A website with an excellent user experience will always perform better than one that is average. The mediocre site will struggle to earn links and social mentions, generate new leads, and when the time comes, it will struggle to convert those leads into new customers.
The frustrating thing is that creating a great user experience is not difficult. A simple checklist should help to ensure that a site’s design is focused on the needs of the user and not the vision of the designer.
Can Users Make Sense Of A Site Without The Header?
It should be abundantly clear to a new visitor what the purpose of the site is. The header typically includes the site’s name and tagline.

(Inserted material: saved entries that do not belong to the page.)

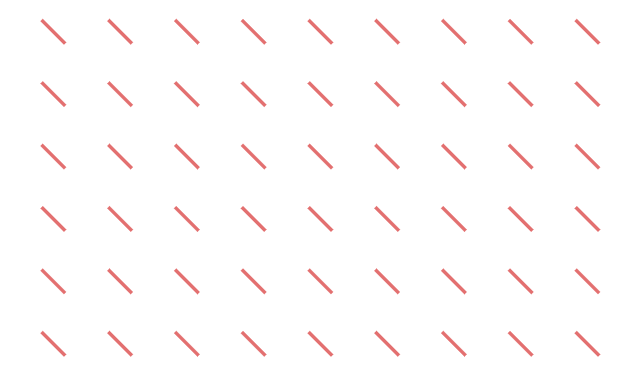
This pattern is drawn by a Shadertoy shader. Its source:

```glsl
#define GRID vec2(9.0, 6.0)
#define SPACING vec2(0.1766, 0.1651)
#define GRID_SHIFT vec2(0.001, 0.0033)
#define DASH_LENGTH 0.0883
#define DASH_WIDTH 0.009
#define DASH_COLOR vec3(0.89, 0.44, 0.44)
#define PAPER_COLOR vec3(1.0)

// Signed distance to a square-ended box centred at zero
float boxDistance(vec2 p, vec2 halfSize) {
    vec2 d = abs(p) - halfSize;
    return length(max(d, 0.0)) + min(max(d.x, d.y), 0.0);
}

// Position relative to the centre of the nearest dash in the grid
vec2 gridLocal(vec2 p) {
    vec2 cell = clamp(floor(p / SPACING + 0.5 * GRID), vec2(0.0), GRID - 1.0);
    return p - (cell - 0.5 * (GRID - 1.0)) * SPACING;
}

// Turn the falling diagonal onto the x axis
vec2 alignDiagonal(vec2 p) {
    return vec2(p.x - p.y, p.x + p.y) * inversesqrt(2.0);
}

void mainImage(out vec4 fragColor, in vec2 fragCoord) {
    // Canvas heights, measured from the centre
    float pixel = 1.0 / iResolution.y;
    vec2 p = (fragCoord - 0.5 * iResolution.xy) * pixel - GRID_SHIFT;

    vec2 dashPoint = alignDiagonal(gridLocal(p));
    float dist = boxDistance(dashPoint, 0.5 * vec2(DASH_LENGTH, DASH_WIDTH));

    // Edge coverage over about one pixel
    float coverage = clamp(0.5 - dist / pixel, 0.0, 1.0);
    fragColor = vec4(mix(PAPER_COLOR, DASH_COLOR, coverage), 1.0);
}
```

Both of these help users to determine what a site is about.
However, that should not be the only way a user can figure out what they are supposed to do or what they should expect by staying on-site.
An eCommerce site should have products above the fold, the point on a standard computer monitor where a user will have to scroll to see more of the page. A blog should have content above the fold that explains what the site is about, such as a feature box.
Fast Load Speeds
The speed at which a website load is largely determined by the server hosting the site. Other factors include code like clean HTML and PHP, the use of Flash and other add-ons, the size of images, and the presence of video on a page.
Sites can decrease load times by upgrading to better hosting and the use of content delivery systems that store content on various servers in order to serve them based on the location of a visitor.
Easy To Find About, Contact, Homepage Links and Privacy Policies
Streamlined Signup and Checkout Process
Users do not want to provide more information than they have to. In the case of email signup forms, a user’s name and email address is plenty. Any more than that and conversions will suffer.
For checkout, the minimum amount of information should be collected. For digital products, payment, name and email addresses are often enough. Physical product sales may need more information including a user’s address and occasionally their phone number.
Regardless, fewer steps and fields to fill out are important to minimize the chances of a user abandoning their signup or checkout process.
Easy to Read Pages And Clear Titles
If a page is difficult to read, it is not usable. 15 point font sizes, standard text fonts, white backgrounds and black text are all important to making a page readable. Proper line spacing and padding between the text and the border of a page are also important.
Having clear titles ties in with the first point. Whether the header is there or not, a descriptive and easy to understand title lets a user know what to expect when they land on a page.
This leads to the next point.
Pages Should Be Easily Scanned
Users who are unsure of whether they want have landed on a page that holds value to them, whatever that may be will scan it first. Page content should be laid out so it is easily scanned to increase the likelihood they will read on, view more pages, or become a lead or make a purchase.
Content and product pages should feature bullet points, helpful images, and any other content that makes it easier to scan the page quickly and determine what it is they are getting or should do next.
Usability Drives User Action
In the end, it is important to understand that usability will direct a user to the next step they should take. If a site is not designed with the user experience in mind, it will always struggle to perform as well as it could.